Bauer continues, “The tenant starting with a rent of R2500 a month (subject to annual increases) would at the end of 20 years find that his total rent payments have been about R1.7m. However, there would be no asset to show for his outlay.

“Rental escalations and capital growth are usually far above annual adjustments to income so it will become less and less affordable to rent in future if you continue living in an area of your choice. When you retire of course and your income is reduced by 30 to 40 percent, rental may be prohibitively expensive.

“For the buyer or investor who qualifies financially to buy, there are many options available in the market. Remember it is still is a buyer’s market coupled with the low interest rates, notwithstanding mediocre capital appreciation expectations. For the shrewd/smart investor who knows the market and the product there are opportunities in the buy to let market.”

Buy to let

Slabbert says, “Recent activity shows a positive sentiment in the buy-to-let market, which is an important segment of property investment.
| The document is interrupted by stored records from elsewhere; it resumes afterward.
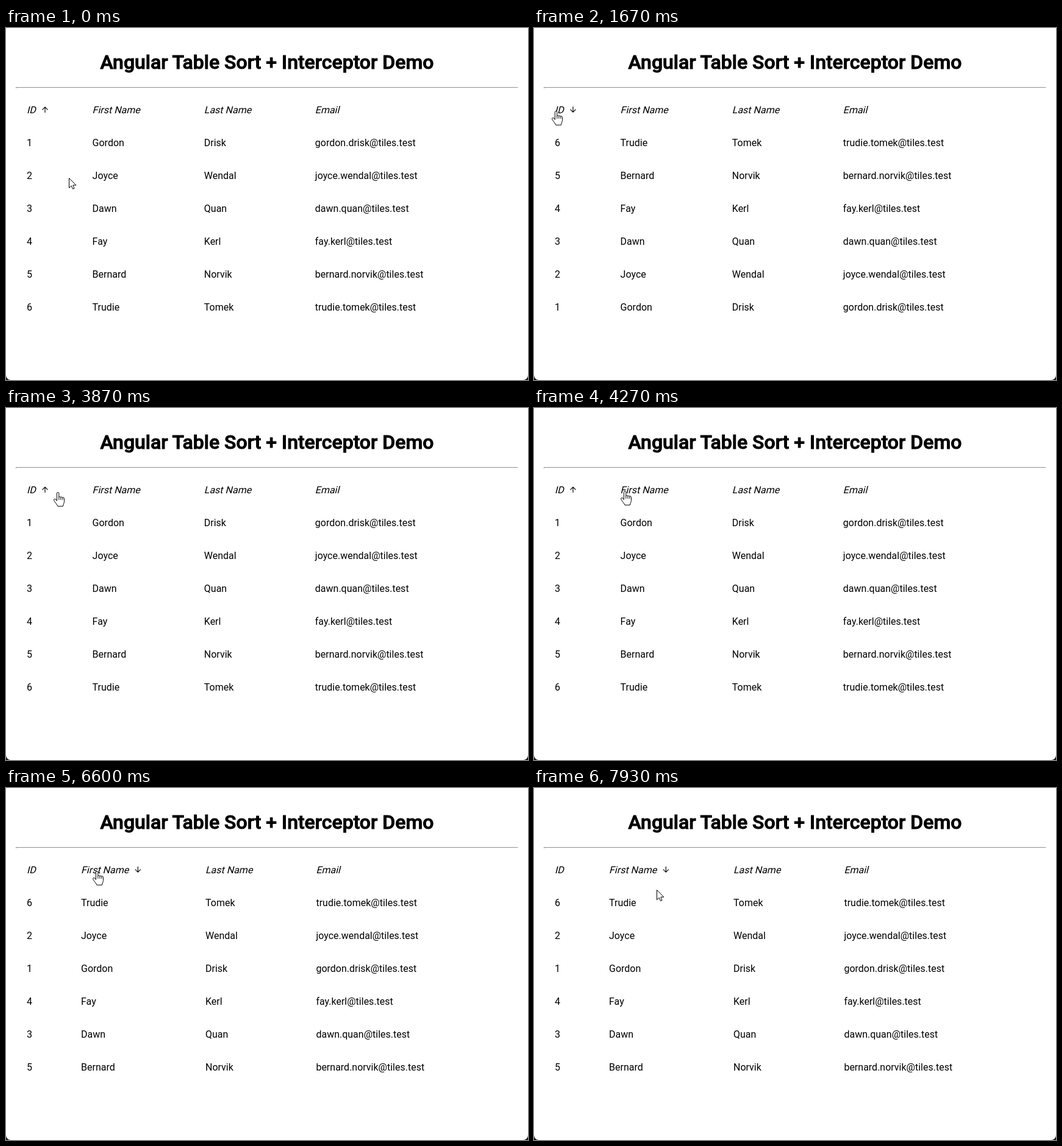
Recreate the animation shown at these times as an HTML page. Size 856 by 578 pixels, loop 8000 ms.

```html
<!DOCTYPE html>
<html lang="en">
<head>
<meta charset="utf-8">
<title>Angular Table Sort + Interceptor Demo</title>
<style>
  html, body { margin: 0; width: 100%; height: 100%; overflow: hidden; background: #1c1c1c; }
  svg { display: block; width: 856px; height: 578px; }
  text { font: 16px Roboto, Arial, sans-serif; fill: #000; white-space: pre; }
  .title { font-size: 32px; font-weight: 500; text-anchor: middle; stroke: #000; stroke-width: 1px; }
  #sort { fill: none; stroke: #000; stroke-width: 1.15; }
  .cursor { fill: #fff; stroke: #000; stroke-linejoin: round; stroke-linecap: round; }
</style>
</head>
<body>
<svg viewBox="0 0 856 578">
  <path d="M0 0H856V570a8 8 0 0 1-8 8H8a8 8 0 0 1-8-8Z" fill="#fff"/>
  <text class="title" x="428" y="67">Angular Table Sort + Interceptor Demo</text>
  <rect x="16" y="97" width="824" height="2" fill="#eee"/>
  <path d="M16 97H839V98H17V99H16Z" fill="#9a9a9a"/>
  <g id="table"></g>
  <path id="sort" d="M0 5V-4M-4.5 .4L0 -4.1L4.5 .4"/>
  <path id="arrow" class="cursor" d="M.5 .9V16.6L4.2 13.1L6.5 18.4L9 17.3L6.8 12.1H11.5Z"/>
  <g id="hand" class="cursor">
    <path d="M-1.6 14V2.2a1.7 1.7 0 0 1 3.4 0V8.6c.3-1.5 2.9-1.4 3.1 .3c.4-1.3 2.8-1.1 3 .6c.5-1.1 2.6-.8 2.6 1V15.6C10.5 18.5 8.8 19.8 8.5 23.3H-.2C-.6 20.6-5.8 16.2-6.4 13.3C-6.6 11.4-4.4 10.7-3.2 12.1Z"/>
    <path d="M1.8 8.6V12.5M4.9 8.9V12.5M7.9 9.5V12.5" fill="none"/>
  </g>
</svg>
<script>
const LOOP = 8000;
const LABELS = ['ID', 'First Name', 'Last Name', 'Email'];
const PEOPLE = [
  ['Gordon', 'Drisk'], ['Joyce', 'Wendal'], ['Dawn', 'Quan'],
  ['Fay', 'Kerl'], ['Bernard', 'Norvik'], ['Trudie', 'Tomek']
].map(([first, last], i) =>
  [String(i + 1), first, last, `${first}.${last}@tiles.test`.toLowerCase()]);

// Column positions and arrow position for each sorted column
const LAYOUTS = [
  { cols: [34, 141.6, 324.8, 506.8], arrow: 64 },
  { cols: [34, 123, 327, 508.4], arrow: 216.3 }
];
const SORTS = [
  { at: 0, col: 0, dir: 1 },
  { at: 1600, col: 0, dir: -1 },
  { at: 3270, col: 0, dir: 1 },
  { at: 4870, col: 1, dir: 1 },
  { at: 6600, col: 1, dir: -1 }
];
const MOVES = [
  { start: 530, end: 1270, steps: 12, from: [103, 246], to: [36, 136], dip: 0 },
  { start: 3600, end: 4270, steps: 11, from: [36, 136], to: [149, 136], dip: 2 },
  { start: 7800, end: 7930, steps: 3, from: [149, 136], to: [201, 167], dip: 0 }
];
const HEAD_BASELINE = 140;
const HEAD_BOTTOM = 161;
const ROW_HEIGHT = 54;
const SLANT = ' skewX(-14)';

const byId = id => document.getElementById(id);

function addText() {
  const el = document.createElementNS('http://www.w3.org/2000/svg', 'text');
  byId('table').append(el);
  return el;
}

const heads = LABELS.map(addText);
const cells = PEOPLE.map(() => LABELS.map(addText));

function place(el, x, y, extra = '') {
  el.setAttribute('transform', `translate(${x} ${y})${extra}`);
}

function fillRow(row, values, cols, y, extra) {
  row.forEach((el, i) => {
    el.textContent = values[i];
    place(el, cols[i], y, extra);
  });
}

let shown = null;
function drawTable(sort) {
  if (sort === shown) return;
  shown = sort;
  const { cols, arrow } = LAYOUTS[sort.col];
  const sorted = [...PEOPLE].sort((a, b) => sort.dir * (a[sort.col] < b[sort.col] ? -1 : 1));
  // Headings are slanted upright letters, which keep the upright widths
  fillRow(heads, LABELS, cols, HEAD_BASELINE, SLANT);
  cells.forEach((row, i) => fillRow(row, sorted[i], cols, HEAD_BASELINE + (i + 1) * ROW_HEIGHT));
  place(byId('sort'), arrow, 134, sort.dir < 0 ? ' rotate(180)' : '');
}

// The pointer is sampled in discrete steps along an eased path
function pointerAt(t) {
  const move = MOVES.findLast(m => t >= m.start);
  if (!move) return MOVES[0].from;
  const { start, end, steps, from, to, dip } = move;
  const step = Math.floor((t - start) * (steps - 1) / (end - start) + 1e-6) + 1;
  const p = Math.min(step / steps, 1);
  const e = p * p * (3 - 2 * p);
  const [x, y] = from.map((v, i) => Math.round(v + (to[i] - v) * e));
  return [x, y + Math.round(dip * Math.sin(Math.PI * p))];
}

function drawPointer(t) {
  const [x, y] = pointerAt(t);
  const [on, off] = y < HEAD_BOTTOM ? ['hand', 'arrow'] : ['arrow', 'hand'];
  byId(on).style.display = '';
  byId(off).style.display = 'none';
  place(byId(on), x, y);
}

function draw(t) {
  drawTable(SORTS.findLast(s => t >= s.at));
  drawPointer(t);
}

function frame() {
  draw(performance.now() % LOOP);
  requestAnimationFrame(frame);
}
draw(0);
requestAnimationFrame(frame);
</script>
</body>
</html>
```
“According to a report in the Financial Times (in the UK), banks in London have for the first time started to give loan packages, one of up to 85 percent of the value of the property. (Coincidentally it is a subsidiary bank of Investec, the South African bank).

“However, one dilemma for the South African buy-to-let investor is stock. Since 2008 banks and other financial institutions have ceased to provide funding for new developments, resulting in supply constraints – limitations on the ability to deliver new developments. However, the supply constraint also has benefits.

“It must also be remembered,” says Slabbert, “that a market or area where supply is constrained generally will have higher rent levels, greater rent growth and higher capital values.

“The investment strategy focusing on supply constrained areas could potentially provide more durable income and stronger capital appreciation.

“As an example, one can look at the Atlantic Seaboard in Cape Town and then at a specific area like Camps Bay/Clifton area which is considered the most expensive real estate in South Africa has a legal as well as geographic supply constraint.

“In essence local government zoning for development is restricted and geographically there simply is not any scope for extending this area.

“Lastly, local opposition to development is fierce; the Camps Bay rates payer association plays an activist role to monitor any proposed developments and take action where necessary,” Slabbert concludes.

Interest rates, investor confidence in a stable economy, high growth prospects together with some incredible bargains in the real estate market make this a good time to buy if you are able to and reap the rewards over the long term.